Mantle v NVAPI
A-Sync v G-Sync
??? v NVLink

Starting to look like the days of consumer lock-in to the extreme.
Adaptive-Sync is vendor independent, not locked in. It's opening up the previously locked-in alternative.
kalniel
Adaptive-Sync is vendor independent, not locked in. It's opening up the previously locked-in alternative.

I agree. I was wondering how many monitors actually came out with G Sync, and if you click through on nVidia's site to look (http://www.geforce.co.uk/hardware/technology/g-sync/where-to-buy) ; you find a grand total of… one. That one monitor Asus launched a while back (and props to Scan for doing such a nice page for one product :D). I think Acer may have another but it is going to be a small club with these chips.

Because Adaptive Sync is in DP 1.2a, there is no reason nVidia can't do something similar other than pride, because that is going to be a bitter pill to swallow.
shaithis
I am not looking forward to the future of graphics cards….

Mantle v NVAPI
A-Sync v G-Sync
??? v NVLink

Starting to look like the days of consumer lock-in to the extreme.
I'm sure the ‘game developers’ aren't looking forward to it either…
LSG501
I'm sure the ‘game developers’ aren't looking forward to it either…
Why not?
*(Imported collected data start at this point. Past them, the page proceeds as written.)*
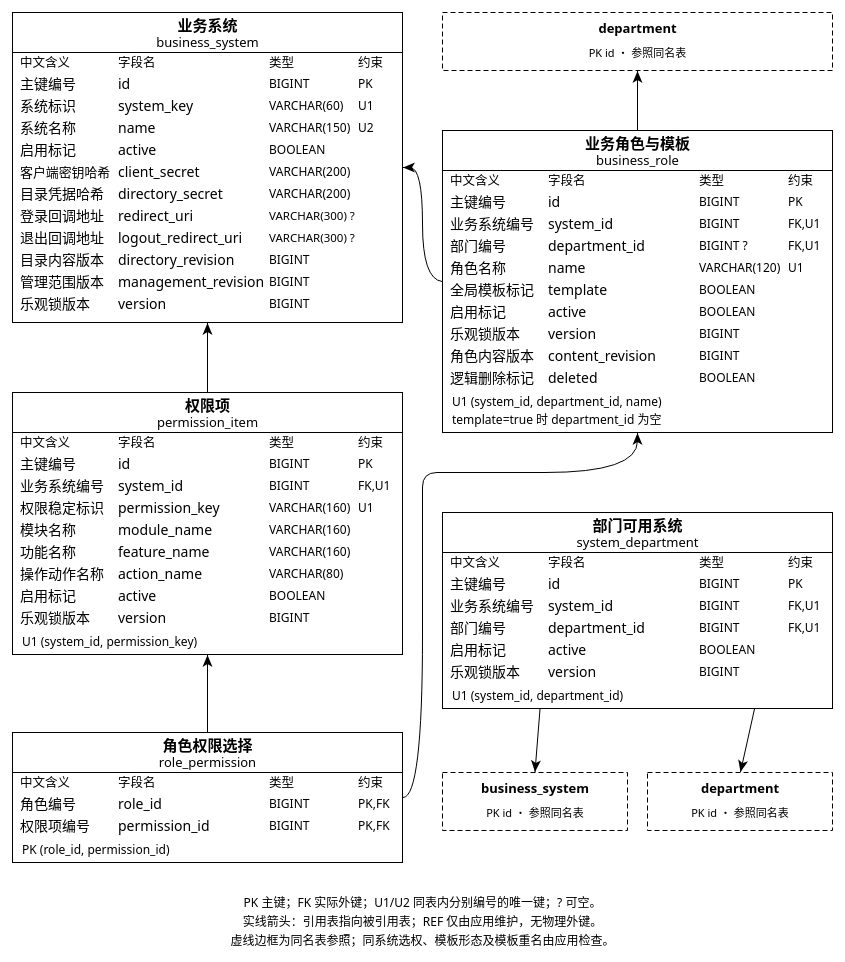
<!DOCTYPE html>
<html lang="zh-CN">
<head>
<meta charset="utf-8">
<title>业务系统权限数据表关系图</title>
<style>
:root { --ink: #000; --paper: #fff; }
* { box-sizing: border-box; margin: 0; padding: 0; }
body { width: 845px; height: 962px; overflow: hidden; background: var(--paper); color: var(--ink); font-family: "Noto Sans", "Noto Sans CJK SC", sans-serif; }
.diagram { position: relative; width: 845px; height: 962px; overflow: hidden; }
.connectors { position: absolute; left: 0; top: 0; fill: none; stroke: var(--ink); }
.entity { position: absolute; width: 391px; border: 1px solid var(--ink); background: var(--paper); }
.entity header { height: 40px; padding-top: 2px; border-bottom: 1px solid var(--ink); text-align: center; }
.entity h2 { font-size: 15px; line-height: 20px; font-weight: 700; }
.entity header p { font-size: 13px; line-height: 15px; }
.fields { display: grid; grid-template-columns: 98px 151px 89px 1fr; grid-template-rows: 20px; grid-auto-rows: 22px; padding-left: 7px; font-size: 14px; line-height: 22px; white-space: nowrap; }
.fields b { font-size: 12.5px; line-height: 20px; font-weight: 400; }
.fields i { font-size: 12px; font-style: normal; }
.fields .nullable { font-size: 11.5px; }
.fields .long { font-size: 12.9px; }
.note { margin-top: 4px; padding-left: 9px; font-size: 12px; line-height: 18px; }
.reference { position: absolute; height: 59px; padding-top: 6px; text-align: center; }
.reference h3 { font-size: 13px; line-height: 20px; font-weight: 700; }
.reference p { margin-top: 5px; font-size: 11px; line-height: 20px; }
.legend { position: absolute; left: 0; top: 893px; width: 845px; text-align: center; font-size: 12px; line-height: 19px; }
#business-system { left: 12px; top: 12px; height: 311px; }
#business-role { left: 442px; top: 130px; height: 303px; }
#permission-item { left: 12px; top: 392px; height: 263px; }
#system-department { left: 442px; top: 512px; height: 197px; }
#role-permission { left: 12px; top: 732px; height: 131px; }
#ref-department-top { left: 442px; top: 12px; width: 391px; }
#ref-system { left: 442px; top: 772px; width: 186px; }
#ref-department { left: 647px; top: 772px; width: 186px; }
</style>
</head>
<body>
<main class="diagram">

<section class="entity" id="business-system">
<header><h2>业务系统</h2><p>business_system</p></header>
<div class="fields">
<b>中文含义</b><b>字段名</b><b>类型</b><b>约束</b>
<span>主键编号</span><span>id</span><i>BIGINT</i><i>PK</i>
<span>系统标识</span><span>system_key</span><i>VARCHAR(60)</i><i>U1</i>
<span>系统名称</span><span>name</span><i>VARCHAR(150)</i><i>U2</i>
<span>启用标记</span><span>active</span><i>BOOLEAN</i><i></i>
<span class="long">客户端密钥哈希</span><span>client_secret</span><i>VARCHAR(200)</i><i></i>
<span>目录凭据哈希</span><span>directory_secret</span><i>VARCHAR(200)</i><i></i>
<span>登录回调地址</span><span>redirect_uri</span><i class="nullable">VARCHAR(300) ?</i><i></i>
<span>退出回调地址</span><span>logout_redirect_uri</span><i class="nullable">VARCHAR(300) ?</i><i></i>
<span>目录内容版本</span><span>directory_revision</span><i>BIGINT</i><i></i>
<span>管理范围版本</span><span>management_revision</span><i>BIGINT</i><i></i>
<span>乐观锁版本</span><span>version</span><i>BIGINT</i><i></i>
</div>
</section>

<section class="entity" id="business-role">
<header><h2>业务角色与模板</h2><p>business_role</p></header>
<div class="fields">
<b>中文含义</b><b>字段名</b><b>类型</b><b>约束</b>
<span>主键编号</span><span>id</span><i>BIGINT</i><i>PK</i>
<span>业务系统编号</span><span>system_id</span><i>BIGINT</i><i>FK,U1</i>
<span>部门编号</span><span>department_id</span><i>BIGINT ?</i><i>FK,U1</i>
<span>角色名称</span><span>name</span><i>VARCHAR(120)</i><i>U1</i>
<span>全局模板标记</span><span>template</span><i>BOOLEAN</i><i></i>
<span>启用标记</span><span>active</span><i>BOOLEAN</i><i></i>
<span>乐观锁版本</span><span>version</span><i>BIGINT</i><i></i>
<span>角色内容版本</span><span>content_revision</span><i>BIGINT</i><i></i>
<span>逻辑删除标记</span><span>deleted</span><i>BOOLEAN</i><i></i>
</div>
<p class="note">U1 (system_id, department_id, name)<br>template=true 时 department_id 为空</p>
</section>

<section class="entity" id="permission-item">
<header><h2>权限项</h2><p>permission_item</p></header>
<div class="fields">
<b>中文含义</b><b>字段名</b><b>类型</b><b>约束</b>
<span>主键编号</span><span>id</span><i>BIGINT</i><i>PK</i>
<span>业务系统编号</span><span>system_id</span><i>BIGINT</i><i>FK,U1</i>
<span>权限稳定标识</span><span>permission_key</span><i>VARCHAR(160)</i><i>U1</i>
<span>模块名称</span><span>module_name</span><i>VARCHAR(160)</i><i></i>
<span>功能名称</span><span>feature_name</span><i>VARCHAR(160)</i><i></i>
<span>操作动作名称</span><span>action_name</span><i>VARCHAR(80)</i><i></i>
<span>启用标记</span><span>active</span><i>BOOLEAN</i><i></i>
<span>乐观锁版本</span><span>version</span><i>BIGINT</i><i></i>
</div>
<p class="note">U1 (system_id, permission_key)</p>
</section>

<section class="entity" id="system-department">
<header><h2>部门可用系统</h2><p>system_department</p></header>
<div class="fields">
<b>中文含义</b><b>字段名</b><b>类型</b><b>约束</b>
<span>主键编号</span><span>id</span><i>BIGINT</i><i>PK</i>
<span>业务系统编号</span><span>system_id</span><i>BIGINT</i><i>FK,U1</i>
<span>部门编号</span><span>department_id</span><i>BIGINT</i><i>FK,U1</i>
<span>启用标记</span><span>active</span><i>BOOLEAN</i><i></i>
<span>乐观锁版本</span><span>version</span><i>BIGINT</i><i></i>
</div>
<p class="note">U1 (system_id, department_id)</p>
</section>

<section class="entity" id="role-permission">
<header><h2>角色权限选择</h2><p>role_permission</p></header>
<div class="fields">
<b>中文含义</b><b>字段名</b><b>类型</b><b>约束</b>
<span>角色编号</span><span>role_id</span><i>BIGINT</i><i>PK,FK</i>
<span>权限项编号</span><span>permission_id</span><i>BIGINT</i><i>PK,FK</i>
</div>
<p class="note">PK (role_id, permission_id)</p>
</section>

<section class="reference" id="ref-department-top"><h3>department</h3><p>PK id ・ 参照同名表</p></section>
<section class="reference" id="ref-system"><h3>business_system</h3><p>PK id ・ 参照同名表</p></section>
<section class="reference" id="ref-department"><h3>department</h3><p>PK id ・ 参照同名表</p></section>

<svg class="connectors" width="845" height="962" viewBox="0 0 845 962" aria-hidden="true">
<defs>
<marker id="arrow" markerUnits="userSpaceOnUse" markerWidth="12" markerHeight="12" refX="12" refY="6" orient="auto">
<path d="M0 1 L12 6 L0 11 L3 6 Z" fill="#000" stroke="none"/>
</marker>
</defs>
<g stroke-dasharray="5 3">
<rect x="442.5" y="12.5" width="390" height="58"/>
<rect x="442.5" y="772.5" width="185" height="58"/>
<rect x="647.5" y="772.5" width="185" height="58"/>
</g>
<g marker-end="url(#arrow)">
<path marker-end="url(#arrow)" d="M637.5 130 V71"/>
<path marker-end="url(#arrow)" d="M207.5 392 V323"/>
<path marker-end="url(#arrow)" d="M207.5 732 V655"/>
<path marker-end="url(#arrow)" d="M442 281.5 Q422.5 279 422.5 224 Q422.5 167.5 410 167.5 H403"/>
<path marker-end="url(#arrow)" d="M403 797.5 Q422.5 797.5 422.5 635 V487 Q422.5 472.5 437 472.5 H545 Q637.5 472.5 637.5 441 V433"/>
<path marker-end="url(#arrow)" d="M540 709 L535 772"/>
<path marker-end="url(#arrow)" d="M754.5 709 L740.5 772"/>
</g>
</svg>

<footer class="legend">
<p>PK 主键；FK 实际外键；U1/U2 同表内分别编号的唯一键；? 可空。</p>
<p>实线箭头：引用表指向被引用表；REF 仅由应用维护，无物理外键。</p>
<p>虚线边框为同名表参照；同系统选权、模板形态及模板重名由应用检查。</p>
</footer>
</main>
</body>
</html>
A-sync is vendor independent, requires nothing from the game side of things, and will allow developers to be slightly freer with render times.